AIM OF THE EXERCISE –
When you answer, copy every line of the listing below exactly.

^^^^^^^^

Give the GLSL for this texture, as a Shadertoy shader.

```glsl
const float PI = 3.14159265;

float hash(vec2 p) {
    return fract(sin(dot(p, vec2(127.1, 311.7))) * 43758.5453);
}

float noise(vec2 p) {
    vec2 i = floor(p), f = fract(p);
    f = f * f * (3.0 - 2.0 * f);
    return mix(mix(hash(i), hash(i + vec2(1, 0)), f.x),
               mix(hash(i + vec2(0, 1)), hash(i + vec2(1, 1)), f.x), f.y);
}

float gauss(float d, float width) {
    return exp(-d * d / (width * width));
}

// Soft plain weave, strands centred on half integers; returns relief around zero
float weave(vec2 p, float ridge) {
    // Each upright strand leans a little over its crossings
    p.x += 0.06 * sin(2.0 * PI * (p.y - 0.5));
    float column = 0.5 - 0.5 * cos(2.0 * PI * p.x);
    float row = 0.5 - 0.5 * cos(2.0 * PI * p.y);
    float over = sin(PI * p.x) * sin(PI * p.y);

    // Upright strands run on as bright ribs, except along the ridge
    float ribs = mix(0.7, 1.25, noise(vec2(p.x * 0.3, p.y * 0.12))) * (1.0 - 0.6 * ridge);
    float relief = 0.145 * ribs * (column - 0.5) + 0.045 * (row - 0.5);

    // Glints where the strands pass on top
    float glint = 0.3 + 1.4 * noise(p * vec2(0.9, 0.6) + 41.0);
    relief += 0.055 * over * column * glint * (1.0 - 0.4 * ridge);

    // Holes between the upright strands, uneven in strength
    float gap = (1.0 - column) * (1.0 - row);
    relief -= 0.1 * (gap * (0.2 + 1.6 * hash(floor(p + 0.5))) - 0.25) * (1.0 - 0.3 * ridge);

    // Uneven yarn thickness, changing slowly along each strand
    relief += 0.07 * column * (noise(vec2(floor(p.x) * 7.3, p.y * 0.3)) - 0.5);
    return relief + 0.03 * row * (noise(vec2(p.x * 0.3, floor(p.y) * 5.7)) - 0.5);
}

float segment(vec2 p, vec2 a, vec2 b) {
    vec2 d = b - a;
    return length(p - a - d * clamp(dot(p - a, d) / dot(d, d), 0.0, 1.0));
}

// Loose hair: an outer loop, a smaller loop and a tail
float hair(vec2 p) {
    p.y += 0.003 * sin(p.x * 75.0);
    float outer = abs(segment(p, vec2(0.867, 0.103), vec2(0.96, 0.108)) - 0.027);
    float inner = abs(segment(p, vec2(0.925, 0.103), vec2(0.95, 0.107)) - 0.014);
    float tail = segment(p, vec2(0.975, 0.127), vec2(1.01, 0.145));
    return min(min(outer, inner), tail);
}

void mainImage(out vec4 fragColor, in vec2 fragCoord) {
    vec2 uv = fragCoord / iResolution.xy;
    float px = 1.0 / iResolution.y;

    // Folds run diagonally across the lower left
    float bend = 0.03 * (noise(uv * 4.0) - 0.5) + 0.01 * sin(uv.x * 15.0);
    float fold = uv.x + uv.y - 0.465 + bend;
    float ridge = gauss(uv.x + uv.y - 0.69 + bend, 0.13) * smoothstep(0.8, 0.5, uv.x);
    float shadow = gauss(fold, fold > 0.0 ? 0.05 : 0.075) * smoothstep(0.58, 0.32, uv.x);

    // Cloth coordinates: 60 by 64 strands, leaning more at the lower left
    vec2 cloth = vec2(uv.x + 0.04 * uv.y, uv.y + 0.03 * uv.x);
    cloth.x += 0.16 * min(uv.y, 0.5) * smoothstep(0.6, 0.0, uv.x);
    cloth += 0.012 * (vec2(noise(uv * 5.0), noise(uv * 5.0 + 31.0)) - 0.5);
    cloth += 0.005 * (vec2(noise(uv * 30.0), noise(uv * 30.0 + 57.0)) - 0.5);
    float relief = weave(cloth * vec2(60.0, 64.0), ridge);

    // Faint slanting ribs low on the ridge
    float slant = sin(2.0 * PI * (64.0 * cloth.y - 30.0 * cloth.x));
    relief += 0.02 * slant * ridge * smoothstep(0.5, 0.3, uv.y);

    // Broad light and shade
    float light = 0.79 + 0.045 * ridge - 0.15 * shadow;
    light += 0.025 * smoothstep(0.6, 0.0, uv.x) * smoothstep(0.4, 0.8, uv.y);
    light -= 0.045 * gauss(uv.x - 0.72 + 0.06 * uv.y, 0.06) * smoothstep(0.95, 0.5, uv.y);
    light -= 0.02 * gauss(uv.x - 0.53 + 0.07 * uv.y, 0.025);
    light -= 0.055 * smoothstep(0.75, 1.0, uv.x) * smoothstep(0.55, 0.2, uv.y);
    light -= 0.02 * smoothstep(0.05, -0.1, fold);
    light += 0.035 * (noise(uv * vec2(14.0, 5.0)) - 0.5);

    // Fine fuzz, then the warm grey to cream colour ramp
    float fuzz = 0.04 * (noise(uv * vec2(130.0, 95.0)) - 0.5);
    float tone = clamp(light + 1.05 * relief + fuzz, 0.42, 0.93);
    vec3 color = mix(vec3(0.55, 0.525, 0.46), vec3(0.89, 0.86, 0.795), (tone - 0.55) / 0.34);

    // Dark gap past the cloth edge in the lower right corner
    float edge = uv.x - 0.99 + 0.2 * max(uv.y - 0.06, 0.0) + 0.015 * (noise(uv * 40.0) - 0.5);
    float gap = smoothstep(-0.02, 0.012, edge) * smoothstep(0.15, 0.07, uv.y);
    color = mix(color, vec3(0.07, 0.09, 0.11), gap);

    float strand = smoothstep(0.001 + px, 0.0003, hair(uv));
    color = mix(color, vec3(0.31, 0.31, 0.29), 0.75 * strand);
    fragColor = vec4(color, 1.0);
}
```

^^^^^^^^

ANSWER TO THIS TASK –
Give the GLSL for this texture, as a Shadertoy shader.

```glsl
const float PI = 3.14159265;

float hash(vec2 p) {
    return fract(sin(dot(p, vec2(127.1, 311.7))) * 43758.5453);
}

float noise(vec2 p) {
    vec2 i = floor(p), f = fract(p);
    f = f * f * (3.0 - 2.0 * f);
    return mix(mix(hash(i), hash(i + vec2(1, 0)), f.x),
               mix(hash(i + vec2(0, 1)), hash(i + vec2(1, 1)), f.x), f.y);
}

float gauss(float d, float width) {
    return exp(-d * d / (width * width));
}

// Soft plain weave, strands centred on half integers; returns relief around zero
float weave(vec2 p, float ridge) {
    // Each upright strand leans a little over its crossings
    p.x += 0.06 * sin(2.0 * PI * (p.y - 0.5));
    float column = 0.5 - 0.5 * cos(2.0 * PI * p.x);
    float row = 0.5 - 0.5 * cos(2.0 * PI * p.y);
    float over = sin(PI * p.x) * sin(PI * p.y);

    // Upright strands run on as bright ribs, except along the ridge
    float ribs = mix(0.7, 1.25, noise(vec2(p.x * 0.3, p.y * 0.12))) * (1.0 - 0.6 * ridge);
    float relief = 0.145 * ribs * (column - 0.5) + 0.045 * (row - 0.5);

    // Glints where the strands pass on top
    float glint = 0.3 + 1.4 * noise(p * vec2(0.9, 0.6) + 41.0);
    relief += 0.055 * over * column * glint * (1.0 - 0.4 * ridge);

    // Holes between the upright strands, uneven in strength
    float gap = (1.0 - column) * (1.0 - row);
    relief -= 0.1 * (gap * (0.2 + 1.6 * hash(floor(p + 0.5))) - 0.25) * (1.0 - 0.3 * ridge);

    // Uneven yarn thickness, changing slowly along each strand
    relief += 0.07 * column * (noise(vec2(floor(p.x) * 7.3, p.y * 0.3)) - 0.5);
    return relief + 0.03 * row * (noise(vec2(p.x * 0.3, floor(p.y) * 5.7)) - 0.5);
}

float segment(vec2 p, vec2 a, vec2 b) {
    vec2 d = b - a;
    return length(p - a - d * clamp(dot(p - a, d) / dot(d, d), 0.0, 1.0));
}

// Loose hair: an outer loop, a smaller loop and a tail
float hair(vec2 p) {
    p.y += 0.003 * sin(p.x * 75.0);
    float outer = abs(segment(p, vec2(0.867, 0.103), vec2(0.96, 0.108)) - 0.027);
    float inner = abs(segment(p, vec2(0.925, 0.103), vec2(0.95, 0.107)) - 0.014);
    float tail = segment(p, vec2(0.975, 0.127), vec2(1.01, 0.145));
    return min(min(outer, inner), tail);
}

void mainImage(out vec4 fragColor, in vec2 fragCoord) {
    vec2 uv = fragCoord / iResolution.xy;
    float px = 1.0 / iResolution.y;

    // Folds run diagonally across the lower left
    float bend = 0.03 * (noise(uv * 4.0) - 0.5) + 0.01 * sin(uv.x * 15.0);
    float fold = uv.x + uv.y - 0.465 + bend;
    float ridge = gauss(uv.x + uv.y - 0.69 + bend, 0.13) * smoothstep(0.8, 0.5, uv.x);
    float shadow = gauss(fold, fold > 0.0 ? 0.05 : 0.075) * smoothstep(0.58, 0.32, uv.x);

    // Cloth coordinates: 60 by 64 strands, leaning more at the lower left
    vec2 cloth = vec2(uv.x + 0.04 * uv.y, uv.y + 0.03 * uv.x);
    cloth.x += 0.16 * min(uv.y, 0.5) * smoothstep(0.6, 0.0, uv.x);
    cloth += 0.012 * (vec2(noise(uv * 5.0), noise(uv * 5.0 + 31.0)) - 0.5);
    cloth += 0.005 * (vec2(noise(uv * 30.0), noise(uv * 30.0 + 57.0)) - 0.5);
    float relief = weave(cloth * vec2(60.0, 64.0), ridge);

    // Faint slanting ribs low on the ridge
    float slant = sin(2.0 * PI * (64.0 * cloth.y - 30.0 * cloth.x));
    relief += 0.02 * slant * ridge * smoothstep(0.5, 0.3, uv.y);

    // Broad light and shade
    float light = 0.79 + 0.045 * ridge - 0.15 * shadow;
    light += 0.025 * smoothstep(0.6, 0.0, uv.x) * smoothstep(0.4, 0.8, uv.y);
    light -= 0.045 * gauss(uv.x - 0.72 + 0.06 * uv.y, 0.06) * smoothstep(0.95, 0.5, uv.y);
    light -= 0.02 * gauss(uv.x - 0.53 + 0.07 * uv.y, 0.025);
    light -= 0.055 * smoothstep(0.75, 1.0, uv.x) * smoothstep(0.55, 0.2, uv.y);
    light -= 0.02 * smoothstep(0.05, -0.1, fold);
    light += 0.035 * (noise(uv * vec2(14.0, 5.0)) - 0.5);

    // Fine fuzz, then the warm grey to cream colour ramp
    float fuzz = 0.04 * (noise(uv * vec2(130.0, 95.0)) - 0.5);
    float tone = clamp(light + 1.05 * relief + fuzz, 0.42, 0.93);
    vec3 color = mix(vec3(0.55, 0.525, 0.46), vec3(0.89, 0.86, 0.795), (tone - 0.55) / 0.34);

    // Dark gap past the cloth edge in the lower right corner
    float edge = uv.x - 0.99 + 0.2 * max(uv.y - 0.06, 0.0) + 0.015 * (noise(uv * 40.0) - 0.5);
    float gap = smoothstep(-0.02, 0.012, edge) * smoothstep(0.15, 0.07, uv.y);
    color = mix(color, vec3(0.07, 0.09, 0.11), gap);

    float strand = smoothstep(0.001 + px, 0.0003, hair(uv));
    color = mix(color, vec3(0.31, 0.31, 0.29), 0.75 * strand);
    fragColor = vec4(color, 1.0);
}
```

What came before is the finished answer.